Redis, an open-source system, is one of the most extensively utilized in-memory databases on the market. DragonflyDB has created a competing database, Dragonfly, which it claims is up to 25 times quicker than Redis. In addition, according to the firm, their database is more hardware efficient.
Oded Poncz, Co-founder and Chief Executive Officer, stated, “Dragonfly was designed so that any engineering team, not only the ones with the most resources, can deliver this type of experience. Dragonfly uses asynchronous, multi-threaded processing to fully utilize the hardware’s computing, memory and networking resources.”
According to DragonflyDB, a single database instance can process up to 3.9 million requests per second. The startup claims that Redis only handles 150,000 queries per second. In addition, the company asserts that producing a snapshot, or backup copy, of a Dragonfly instance may be accomplished up to 12 times quicker. It states that the speed of its database is the product of several performance enhancement measures.
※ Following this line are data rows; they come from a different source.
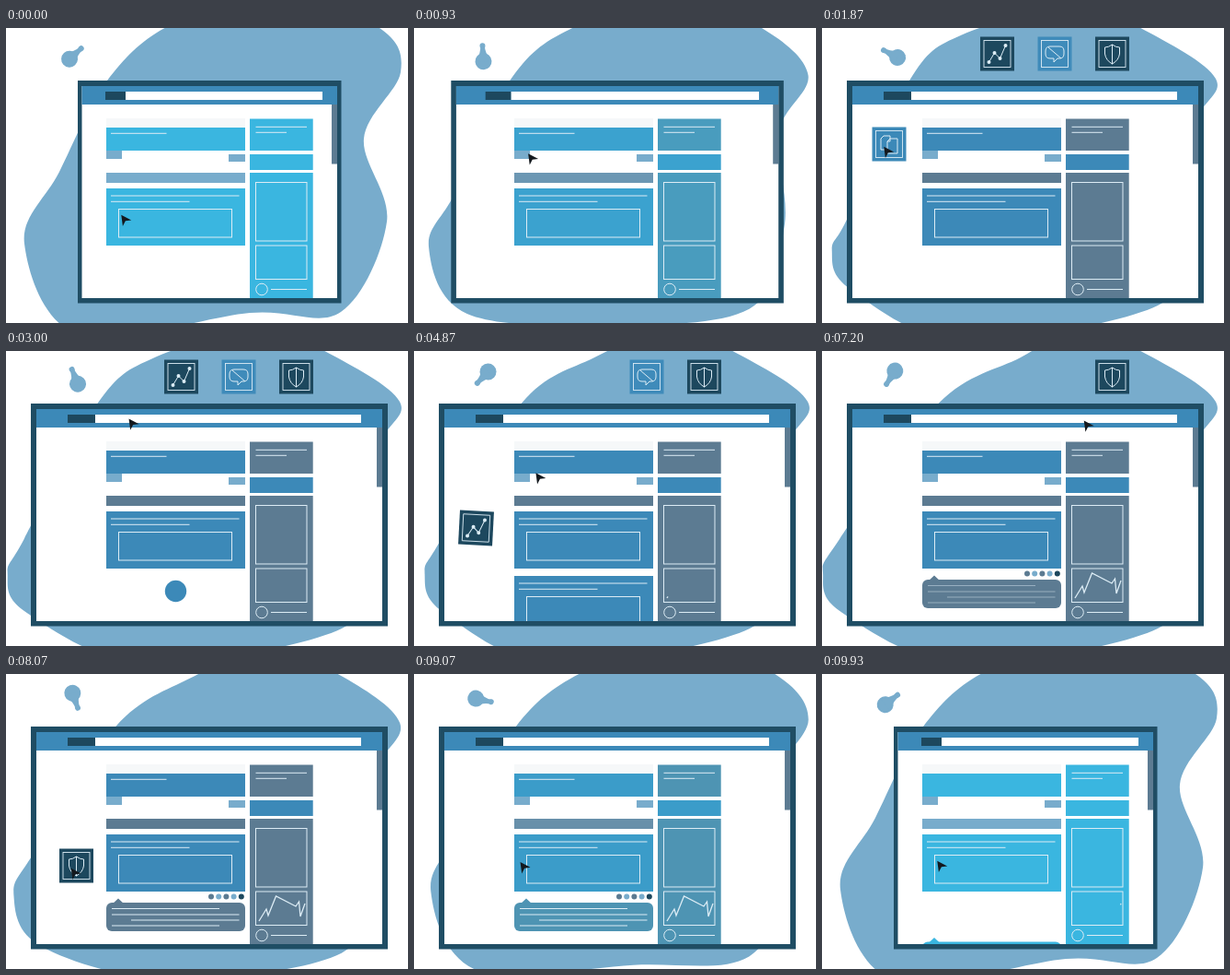
Recreate the animation shown at these times as an HTML page. Size 437 by 320 pixels, loop 9990 ms.

```html
<!DOCTYPE html>
<html lang="en">
<head>
<meta charset="utf-8">
<title>Page builder</title>
<style>
html, body { margin: 0; width: 100%; height: 100%; overflow: hidden; background: #fff; }
svg { display: block; width: 100vw; height: 100vh; }
.ln { fill: none; stroke: #dcecf5; stroke-width: 1; }
.thin { fill: none; stroke: #dcecf5; stroke-width: .9; }
</style>
</head>
<body>
<svg viewBox="0 0 437 320" xmlns="http://www.w3.org/2000/svg">
  <defs>
    <clipPath id="page"><rect x="0" y="83" width="437" height="210"/></clipPath>
    <g id="cardLines" class="ln">
      <path d="M114 182H253.500M114 188.300H199.500"/>
      <rect x="122.500" y="196.500" width="123" height="30.500"/>
    </g>
    <g id="tile">
      <rect x="-18.500" y="-18.500" width="37" height="37"/>
      <rect x="-14.500" y="-14.500" width="29" height="29" class="thin"/>
    </g>
  </defs>
  <g fill="#78accc">
    <path id="blob"/>
    <g id="drop">
      <circle cx="8" r="9"/>
      <circle cx="-9" r="3"/>
      <path d="M8 -8Q-2 -2 -9 -2.400V2.400Q-2 2 8 8z"/>
    </g>
  </g>

  <rect id="frame" y="57" height="241.500" fill="#1f4d64"/>
  <rect id="paper" y="63" height="230" fill="#fff"/>
  <rect id="toolbar" y="63" height="20" fill="#3c89b8"/>
  <rect id="tab" y="69" height="9" fill="#1d485e"/>
  <rect id="field" y="69" height="9" fill="#fff"/>
  <rect id="thumb" y="83" height="64.500" fill="#5c7b92"/>

  <g clip-path="url(#page)">
    <rect x="109" y="98" width="151" height="10" fill="#f6f8f9"/>
    <rect x="109" y="108" width="151" height="25" class="main"/>
    <path id="title" class="ln" d="M114 114.300H174.500" pathLength="1"/>
    <path d="M109 133h17v9h-17zM242 137h18v8h-18z" fill="#78accc"/>
    <rect x="109" y="157" width="151" height="11" id="bar"/>
    <g id="dots"></g>
    <rect x="109" y="174" width="151" height="62" class="main"/>
    <use href="#cardLines"/>

    <rect x="265" y="98.500" width="68.700" height="34.500" class="side"/>
    <path class="ln" d="M271.500 107.300H327M271.500 113.300H305"/>
    <rect x="265" y="137" width="68.700" height="17" class="main"/>
    <rect x="265" y="157" width="68.700" height="136" class="side"/>
    <g class="ln">
      <rect x="271.500" y="167.500" width="55.500" height="63.500"/>
      <rect x="271.500" y="236" width="55.500" height="36.500"/>
      <circle cx="278" cy="283.500" r="6.300"/>
      <path d="M288 283.500H327"/>
    </g>
    <path id="graph" class="ln" style="stroke-width:1.300" pathLength="1"
      d="M275 268L283 255L285 262L293.500 241L315 252L318.500 247L320 263L325 249"/>

    <g id="copyCard">
      <rect id="copyBox" class="main"/>
      <use id="copyLines" href="#cardLines" y="70"/>
    </g>
    <g id="bubble">
      <path id="nib" class="side" d="M115 250L122 243.500L129 250z"/>
      <rect id="bubbleBox" class="side"/>
      <path id="bubbleLines" class="ln" d="M115 254.500H232M115 261H253.500M136 267H253.500M115 273H232"/>
    </g>
  </g>

  <g id="copy">
    <use href="#tile" fill="#3c89b8"/>
    <path class="ln" d="M-2 6H-9V-6L-6 -9H1V-6M-2 -3L1 -6H9V10H-2zM1 -6V-3H-2"/>
  </g>
  <g id="chart">
    <use href="#tile" fill="#1d485e"/>
    <path class="ln" d="M-9 9L-3 -1L3 5L9 -9"/>
    <path d="M-9 9h0M-3 -1h0M3 5h0M9 -9h0" stroke="#dcecf5" stroke-width="4" stroke-linecap="round"/>
  </g>
  <g id="chat">
    <use href="#tile" fill="#3f8bba"/>
    <path class="ln" d="M-5 -8H5Q10 -8 10 -3V0Q10 5 5 5H3L-1 9V5H-5Q-10 5 -10 0V-3Q-10 -8 -5 -8zM-7 -7L7 5"/>
  </g>
  <g id="shield">
    <use href="#tile" fill="#1d485e"/>
    <path class="ln" d="M0 -10Q4 -7 8 -7V0Q7 7 0 11Q-7 7 -8 0V-7Q-4 -7 0 -10zM0 -10V11"/>
  </g>
  <path id="cursor" d="M6.500 0L-4.500 -5.700L-1.500 0L-4.500 5.700z" fill="#14191e"/>
</svg>

<script>
const LOOP = 9990, STEP = 66.6;
const $ = id => document.getElementById(id);
const set = (el, attrs) => { for (const k in attrs) el.setAttribute(k, attrs[k]); };
const span = (id, x1, x2) => set($(id), { x: x1, width: x2 - x1 });
const lerp = (a, b, u) => a + (b - a) * u;
const ramp = (t, a, b) => {
  const u = Math.min(1, Math.max(0, (t - a) / (b - a)));
  return u * u * (3 - 2 * u);
};
const blend = (a, b, u) => a.map((v, i) => lerp(v, b[i], u));
const mix = (a, b, u) => `rgb(${blend(a, b, u).map(Math.round)})`;

const CYAN = [58, 182, 224], BLUE = [60, 137, 184], SLATE = [92, 123, 146], SKY = [120, 172, 204];
const DOTS = ['#5c7b92', '#78accc', '#5c7b92', '#78accc', '#1d485e'];

// Backdrop outline, clockwise from where it meets the window's top edge
const HOME = [[110, 57], [180, -4], [300, -40], [406, 0], [429, 48], [389, 120],
  [414, 210], [364, 308], [265, 309], [80, 333], [20, 234], [58, 156]];
const WIDE = [[111, 57], [185, 7], [280, -24], [350, 2], [428, 55], [405, 106],
  [390, 220], [365, 301], [150, 338], [28, 284], [7, 242], [25, 204]];

function backdrop(t) {
  const home = 1 - ramp(t, 0, 1.8) + ramp(t, 7.2, 9.9);
  const lean = -16 * Math.cos(.63 * (t - 1.8));
  const sway = -6 * Math.cos(Math.PI / 2 * (t - 3.3));
  return WIDE.map(([x, y], i) => {
    if (i < 2) x += lean * (i + 1);
    if (i > 8) x += sway;
    return blend([x, y], HOME[i], home);
  });
}

function closed(pts) {
  const n = pts.length, pt = i => pts[(i + n) % n];
  let d = 'M' + pts[0];
  pts.forEach((b, i) => {
    const a = pt(i - 1), c = pt(i + 1), e = pt(i + 2);
    const h1 = b.map((p, k) => p + (c[k] - a[k]) / 6);
    const h2 = c.map((p, k) => p - (e[k] - b[k]) / 6);
    d += `C${h1} ${h2} ${c}`;
  });
  return d + 'z';
}

// The droplet swings between these angles
const SWING = [[0, 138], [1.87, 27], [3, 68], [4.87, -47], [6.13, 7], [8.07, -110], [9.99, -222]];
function swing(t) {
  const i = SWING.findIndex(k => t < k[0]);
  const [a, from] = SWING[i - 1], [b, to] = SWING[i];
  return lerp(from, to, (t - a) / (b - a));
}

// Each icon waits in its slot, is dragged to x, y and shrinks at `gone`
const ICONS = [
  { id: 'copy', x: 73, y: 126, gone: 2.55 },
  { id: 'chart', x: 67.5, y: 192, gone: 4.95, turn: 3 },
  { id: 'chat', x: 184, y: 263.5, gone: 6.4 },
  { id: 'shield', x: 76.5, y: 208, gone: 8.4 }
];
const DRAG = .35, LINGER = .9, REST = [129, 208];

function drawIcons(t) {
  let hand = REST;
  ICONS.forEach(({ id, x, y, gone, turn = 0 }, i) => {
    const slot = 128 + 62.5 * i, grab = 1.5 + 2 * i, late = .85 + i * .1;
    const drag = ramp(t, grab, grab + DRAG);
    const start = [slot, lerp(-25, 28, ramp(t, late, late + .35))];
    const at = blend(start, [x, y], drag), size = 1 - ramp(t, gone, gone + .25);
    set($(id), { transform: `translate(${at}) rotate(${turn * drag}) scale(${size})` });
    hand = blend(hand, [slot - 2, 36], ramp(t, grab - 2 + LINGER, grab));
    hand = blend(hand, [x - 2, y + 8], drag);
  });
  hand = blend(hand, REST, ramp(t, 8.4, 9.3));
  set($('cursor'), { transform: `translate(${hand}) rotate(-125)` });
}

// A disc that swells, then stretches into a box
function grow(el, cx, cy, box, corner, pop, open) {
  const s = 11.7 * pop, [x, y, w, h] = box;
  set(el, {
    x: lerp(cx - s, x, open), y: lerp(cy - s, y, open),
    width: lerp(2 * s, w, open), height: lerp(2 * s, h, open), rx: lerp(s, corner, open)
  });
}

$('dots').innerHTML = DOTS.map((c, i) => `<circle cx="${223 + i * 8.2}" r="3" fill="${c}"/>`).join('');
const dots = [...$('dots').children];
const mains = [...document.querySelectorAll('.main')], sides = [...document.querySelectorAll('.side')];

function drawWindow(t) {
  const w = ramp(t, .4, 1.1) - ramp(t, 9.05, 9.7);
  span('frame', 78 - 51 * w, 364.5 + 50.5 * w);
  span('paper', 82.5 - 49.5 * w, 360 + 49 * w);
  span('toolbar', 82.5 - 49.5 * w, 360 + 49 * w);
  span('tab', 108 - 41 * w, 130 - 33 * w);
  span('field', 130 - 33 * w, 344 + 42 * w);
  span('thumb', 354 + 49 * w, 360 + 49 * w);

  const tone = ramp(t, .5, 1.3) - ramp(t, 8.7, 9.5);
  mains.forEach(el => set(el, { fill: mix(CYAN, BLUE, tone) }));
  sides.forEach(el => set(el, { fill: mix(CYAN, SLATE, tone) }));
  set($('bar'), { fill: mix(SKY, SLATE, tone) });
}

function drawContent(t) {
  const title = 1 - ramp(t, 9.3, 9.8);
  set($('title'), { 'stroke-dasharray': `${title} 2`, opacity: title > 0 ? 1 : 0 });

  grow($('copyBox'), 184.5, 260.5, [109, 244, 151, 62], 0, ramp(t, 2.6, 2.9), ramp(t, 3.05, 3.5));
  set($('copyLines'), { opacity: ramp(t, 3.4, 3.7) });
  set($('copyCard'), { transform: `translate(0 ${55 * ramp(t, 5.15, 5.65)})` });

  dots.forEach((el, i) => {
    const lag = i * .08, rise = ramp(t, 5.6 + lag, 5.85 + lag) - ramp(t, 9.2 + lag, 9.6 + lag);
    const hop = Math.sin(Math.PI * ramp(t, 5.7 + lag, 6.1 + lag));
    set(el, { cy: 231 + 10.5 * rise - 2 * hop });
  });

  const from = ramp(t, 9.3, 9.97), shown = Math.max(0, ramp(t, 4.7, 6.7) - from);
  set($('graph'), { 'stroke-dasharray': `0 ${from} ${shown} 2`, opacity: shown > 0 ? 1 : 0 });

  const talk = ramp(t, 6.65, 7.1);
  grow($('bubbleBox'), 184.5, 263.5, [109, 248, 151, 31], 6, ramp(t, 6.4, 6.65), talk);
  set($('nib'), { opacity: talk === 1 ? 1 : 0 });
  set($('bubbleLines'), { opacity: ramp(t, 7.05, 7.35) });
  set($('bubble'), { transform: `translate(0 ${43 * ramp(t, 9.2, 9.97)})` });
}

function draw(t) {
  set($('blob'), { d: closed(backdrop(t)) });
  set($('drop'), { transform: `translate(75 28.300) rotate(${swing(t)})` });
  drawWindow(t);
  drawContent(t);
  drawIcons(t);
}

function tick() {
  const ms = performance.now() % LOOP;
  draw(Math.floor(ms / STEP) * STEP / 1000);
  requestAnimationFrame(tick);
}
tick();
</script>
</body>
</html>
```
Databases frequently receive many concurrent queries. In rare instances, one of the requests might impede the fulfillment of the others. Dragonfly may begin executing a question even if the preceding query is not yet completed, preventing instances in which a single request impedes execution.
Dragonfly’s system used for managing cached data is another factor in its speed.
An in-memory database keeps its applications’ most frequently accessed records in a cache for quick access. Because the application needs to evolve over time, the database must often alter which cached entries are retained. According to DragonflyDB, Dragonfly operates more precisely and with fewer hardware resources than Redis, accelerating application performance.
According to the business, the database’s efficiency provides a second benefit: memory savings. It can do certain computations with less processing capacity than competitors due to its performance optimizations. As a result, the database can devote more processing power to compressing its entries. According to DragonflyDB, in some circumstances, its compression methods enhance memory consumption by 30% to 60%.
In connection with the introduction of Dragonfly 1.0, the most recent version of the business’s database, the company announced recently that it has received fresh capital. The release introduces various new dependability and data management capabilities.
DragonflyDB will update its database with the new money. It intends to enhance support for other workloads and improve the user experience as part of this initiative. In addition, it plans to release a managed version of the database that will facilitate its adoption by enterprises.